BEGIN
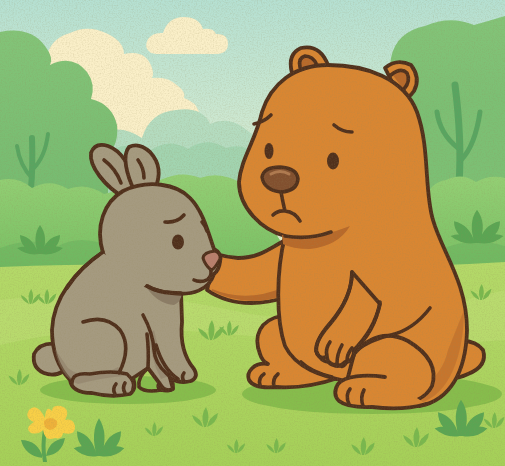
<!DOCTYPE html>
<html lang="en">
<head>
<meta charset="utf-8">
<title>Bear comforting a rabbit</title>
<style>
:root{--ink:#50301c;--bear:#d98632;--bear-shade:#b8692a;--rabbit:#a59a80;--rabbit-shade:#8b7c66;--cloud:#faefc8;--tree:#86c678;--tree-dark:#69b267;--sprig:#79b84e;--plant:#5aa553;--flower:#f8cf47}
html,body{margin:0;overflow:hidden}
svg{display:block;width:505px;height:466px}
.line{fill:none;stroke:var(--ink);stroke-width:3.6;stroke-linecap:round;stroke-linejoin:round}
.bear,.rabbit{stroke:var(--ink);stroke-width:3.8;stroke-linecap:round;stroke-linejoin:round}
.bear{fill:var(--bear)}
.rabbit{fill:var(--rabbit)}
.bear-shade{fill:var(--bear-shade)}
.rabbit-shade{fill:var(--rabbit-shade)}
.ink{fill:var(--ink)}
.cloud{fill:var(--cloud)}
.plant{fill:var(--plant)}
.branches{fill:none;stroke:#58a561;stroke-linecap:round}
.sprigs{fill:var(--sprig)}
</style>
</head>
<body>
<svg viewBox="0 0 505 466" role="img" aria-label="A bear gently touches the cheek of a sad rabbit in a meadow">
<defs>
<linearGradient id="sky" x1="0" y1="0" x2="0" y2="1"><stop offset="0" stop-color="#b5e0d2"/><stop offset="1" stop-color="#e3efcf"/></linearGradient>
<linearGradient id="meadow" x1="0" y1="0" x2="0" y2="1"><stop offset="0" stop-color="#b4d969"/><stop offset="1" stop-color="#a5d058"/></linearGradient>
<linearGradient id="tree" x1="0" y1="0" x2="0" y2="1"><stop offset="0" stop-color="#83c478"/><stop offset="1" stop-color="#74ba6f"/></linearGradient>
<linearGradient id="hedge" x1="0" y1="0" x2="0" y2="1"><stop offset="0" stop-color="#93cf74"/><stop offset="1" stop-color="#77bf63"/></linearGradient>
<g id="sprig"><path d="M-2 0Q-11-4-13-12Q-4-9-2 0ZM-1 0Q-5-12 1-20Q6-10 1 0ZM2 0Q4-10 13-14Q12-4 2 0Z"/></g>
<g id="leafy"><path d="M-2 0Q-8-18 0-29Q9-17 2 0ZM-2 0Q-20-5-20-19Q-6-16-2 0ZM2 0Q5-16 20-19Q20-5 2 0ZM-1 0Q-13 2-23-6Q-11-11-1 0ZM1 0Q12-11 23-6Q14 2 1 0Z"/></g>
<filter id="paper" x="0" y="0" width="1" height="1"><feTurbulence type="fractalNoise" baseFrequency=".75" numOctaves="2" seed="4"/><feColorMatrix values="0 0 0 0 .3  0 0 0 0 .25  0 0 0 0 .1  0 0 0 1.5 -.62"/></filter>
</defs>

<g id="background">
<rect width="505" height="240" fill="url(#sky)"/>
<g class="cloud">
<path d="M46 62Q48 39 70 33Q88 24 108 34Q124 42 124 54Q146 49 152 68Q154 74 152 78Q168 76 178 86Q186 92 184 98Q196 102 199 112L196 160H80Z"/>
<path d="M151 53Q143 48 148 39Q153 32 163 33Q168 17 184 17Q199 17 203 29Q214 28 216 34Q228 33 228 44Q228 53 218 54H156Z"/>
</g>
<path fill="#b4dcc0" d="M90 190V145Q112 118 142 138Q150 112 176 110Q202 106 210 124Q228 116 244 128L260 140V215H90Z"/>
<path fill="#a2d4b0" d="M100 200V158Q122 137 150 151Q168 137 188 149Q206 136 226 148Q242 142 262 156V215H100Z"/>
<path fill="url(#tree)" d="M0 32Q30 26 45 46Q54 58 50 65Q72 54 87 72Q96 84 91 99Q112 104 117 125Q119 144 108 154V220H0Z"/>
<path fill="url(#tree)" d="M505 16Q485 22 474 25Q450 15 425 26Q396 32 391 58Q386 84 405 105L430 200H505Z"/>
<path fill="#7cc074" d="M425 130Q440 106 462 110Q480 92 505 96V200H425Z"/>
<g class="branches">
<path stroke-width="6" d="M31 188Q33 168 32 138"/>
<path stroke-width="4" d="M32 178Q20 166 17 146M32 170Q45 158 48 134"/>
<path stroke-width="7" d="M459 184Q462 140 455 85"/>
<path stroke-width="5" d="M458 148Q440 134 437 112M461 160Q475 146 480 112"/>
</g>
<path fill="url(#hedge)" d="M0 180Q18 176 32 188Q50 178 68 189Q86 182 104 194L160 180Q182 170 200 178Q222 170 246 186L300 272H0Z"/>
<path fill="url(#hedge)" d="M424 202Q430 182 446 180Q462 172 476 182Q490 174 505 178V275H424Z"/>
<path fill="#68b260" opacity=".55" d="M0 248Q30 236 58 246Q80 234 110 246V275H0ZM440 250Q470 236 505 246V275H440Z"/>
<g class="plant"><use href="#leafy" transform="translate(40 254)"/><use href="#leafy" transform="translate(477 243) scale(1.15)"/></g>
<path fill="url(#meadow)" d="M0 267Q120 262 250 266T505 262V466H0Z"/>
<path fill="#c2df78" opacity=".5" d="M0 300Q120 285 230 310T505 290V340Q380 350 240 335T0 345Z"/>
</g>

<g id="ground-shadows" fill="#86bd4c">
<ellipse cx="128" cy="390" rx="88" ry="14"/>
<ellipse cx="372" cy="394" rx="130" ry="20"/>
</g>
<g class="sprigs">
<use href="#sprig" x="211" y="340"/><use href="#sprig" x="232" y="334" transform="translate(55 85) scale(.75)"/>
<use href="#sprig" x="30" y="304" transform="translate(8 76) scale(.75)"/>
<use href="#sprig" x="46" y="304" transform="translate(12 76) scale(.75)"/>
<use href="#sprig" transform="translate(19 385) scale(.8)"/>
<use href="#sprig" transform="translate(205 427)"/>
<use href="#sprig" transform="translate(154 436) scale(.7)"/>
<use href="#sprig" transform="translate(236 453) scale(.7)"/>
<use href="#sprig" transform="translate(276 453) scale(.75)"/>
<use href="#sprig" transform="translate(363 455) scale(.9)"/>
<use href="#sprig" transform="translate(416 447)"/>
<use href="#sprig" transform="translate(481 300) scale(.8)"/>
<use href="#sprig" transform="translate(494 428) scale(.8)"/>
</g>

<g id="bear">
<path class="bear" d="M452 342Q474 338 483 350Q488 366 468 374Q454 381 436 377Z"/>
<path class="bear" d="M292 73Q287 54 301 48Q320 44 328 65L318 84Z"/>
<path class="bear" d="M385 68Q397 58 411 65Q421 78 414 91Q408 100 400 98Z"/>
<path class="bear-shade" d="M299 68Q298 58 305 56Q315 56 318 66ZM392 74Q402 67 408 73Q412 82 404 90Z"/>
<path class="line" d="M300 67Q298 58 305 56Q313 56 317 65M391 75Q401 67 407 73Q411 81 404 89"/>
<path class="bear" d="M300 236C278 238 268 258 238 258Q226 257 216 254L207 290C230 306 258 306 288 297Z"/>
<path class="bear-shade" d="M212 289Q246 303 282 288V296Q246 308 212 291Z"/>
<path class="bear" d="M281 316C260 320 253 336 260 354Q262 361 268 364C254 362 246 372 249 380Q254 389 276 387Q306 389 338 378Z"/>
<path class="bear" d="M285 236C276 272 276 320 285 346C296 368 320 376 350 382Q384 408 420 406C450 400 466 372 467 330C467 282 442 252 433 220C424 190 430 148 417 112C404 78 366 65 328 65C294 65 271 84 262 112C256 140 241 158 239 182C239 208 262 230 285 236Z"/>
<path class="bear-shade" d="M282 235Q316 240 350 226Q338 246 310 249Q292 249 283 244Z"/>
<path class="line" d="M285 236Q309 240 331 232"/>
<path class="bear-shade" opacity=".55" d="M464 310C464 356 449 395 420 403Q396 405 376 400Q438 395 448 350Z"/>
<path class="bear" stroke="none" d="M354 354Q378 326 408 341Q440 360 432 386Q423 404 392 405L342 400Z"/>
<path class="line" d="M355 351Q372 339 391 335Q413 330 430 308"/>
<path class="bear" d="M385 377C364 374 345 376 338 384Q332 394 339 401Q348 408 372 407Q402 411 426 404"/>
<path class="line" d="M350 389Q345 395 349 404M364 390Q360 397 363 406"/>
<path class="line" d="M264 374Q258 378 260 385M278 374Q272 379 274 387M301 362Q311 372 332 377"/>
<path class="bear" stroke="none" d="M352 272Q352 298 330 324Q315 341 316 351Q321 362 329 362Q338 370 345 362Q354 362 354 350Q374 330 380 304Z"/>
<path class="line" d="M352 272C352 296 338 314 326 328Q314 343 317 354Q321 360 327 356Q328 367 337 364Q343 370 347 361Q355 361 354 350Q375 332 380 302M330 342Q325 349 327 356M342 345Q337 354 337 363M352 348Q347 354 347 361"/>
<g id="bear-face">
<ellipse class="ink" cx="269" cy="151" rx="4.5" ry="8"/>
<ellipse class="ink" cx="333" cy="161" rx="6" ry="8.500"/>
<path class="line" d="M254 124Q264 122 271 115M334 125Q342 132 352 132"/>
<path d="M262 177Q264 167 280 167Q297 168 298 179Q297 191 281 192Q264 190 262 177Z" fill="#82502f" stroke="var(--ink)" stroke-width="3.500"/>
<path d="M271 174Q280 169 289 174" fill="none" stroke="#b07a50" stroke-width="3" stroke-linecap="round"/>
<path class="line" d="M281 192Q283 203 285 211M273 215Q278 210 285 211Q295 212 300 221"/>
</g>
</g>

<g id="rabbit">
<path class="rabbit" d="M57 344Q40 342 34 354Q32 368 44 373Q54 377 64 371Z"/>
<path class="rabbit" d="M126 199C104 186 89 166 91 153Q95 142 108 146C123 151 132 170 138 190Z"/>
<path class="rabbit" d="M135 192C126 174 122 155 129 147Q139 142 150 152C160 163 161 174 155 190Z"/>
<path class="line" d="M104 160Q116 169 121 183M138 160Q144 168 144 178"/>
<path class="rabbit" d="M103 252C76 270 53 298 52 330Q52 361 70 380Q72 393 92 393Q112 398 130 394Q137 389 133 378L148 368L160 384Q165 393 173 389L170 378Q180 384 191 381Q199 377 194 369C184 357 180 342 182 322L181 292Z"/>
<path class="rabbit-shade" d="M146 287Q164 294 182 293Q181 302 174 305Q158 304 146 287Z"/>
<path class="rabbit-shade" opacity=".5" d="M55 349Q60 377 78 384Q101 378 124 376L118 367Q88 384 68 368ZM154 330Q159 354 169 376L161 379Q149 356 150 334Z"/>
<path class="line" d="M83 322Q106 314 120 330Q132 347 119 373M72 383Q72 372 90 374Q112 370 127 374Q136 382 133 389M116 384Q112 389 115 394M125 383Q122 388 125 393M143 315Q153 333 154 350Q155 363 166 373Q174 380 173 388Q170 392 161 390Q145 393 139 387Q137 378 148 368Q149 350 147 334M159 383Q157 387 160 390M156 345Q163 369 178 379M184 373Q181 377 184 381"/>
<path class="rabbit" d="M103 253C95 226 104 202 123 191C148 179 177 184 190 198C203 211 208 232 214 249Q222 253 220 262Q219 270 214 274C209 290 192 296 172 293Q157 292 147 286C125 279 108 270 103 253Z"/>
<path fill="var(--rabbit)" d="M101 251Q119 267 148 283L126 303L86 279L100 256Z"/>
<path class="line" d="M103 252C88 262 76 274 67 288M147 286Q158 293 181 293"/>
<g id="rabbit-face">
<ellipse class="ink" cx="178" cy="242" rx="6" ry="7.500"/>
<path class="line" d="M165 222Q177 223 184 215M207 231Q205 225 202 222"/>
<path d="M203 258Q204 252 215 251Q221 253 220 259Q214 270 211 270Q205 265 203 258Z" fill="#b97f6d" stroke="var(--ink)" stroke-width="3"/>
<path class="line" d="M211 270Q212 279 204 281Q198 282 194 280"/>
</g>
</g>

<g id="foreground-plants">
<g class="plant">
<use href="#leafy" transform="translate(99 456) scale(1.100 1.300)"/>
<use href="#leafy" transform="translate(461 436) scale(1.150 1.250)"/>
<path d="M43 430Q40 446 43 462H47Q44 446 47 430ZM43 458Q25 456 21 440Q38 440 43 458ZM46 456Q49 440 65 438Q62 454 46 456Z"/>
</g>
<path fill="var(--flower)" d="M45 418Q37 402 29 410Q24 418 34 422Q24 428 31 433Q38 435 43 430Q45 442 55 438Q62 440 63 433Q76 436 75 426Q73 418 65 420Q71 409 61 406Q52 405 52 411Q46 404 45 418Z"/>
<path fill="#eeb13a" d="M44 421Q50 415 57 421Q58 429 50 430Q43 428 44 421Z"/>
</g>
<rect id="paper-grain" width="505" height="466" filter="url(#paper)" opacity=".28"/>
</svg>
</body>
</html>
END
List every line from the entries above in which "html" appears.

<!DOCTYPE html>
<html lang="en">
html,body{margin:0;overflow:hidden}
</html>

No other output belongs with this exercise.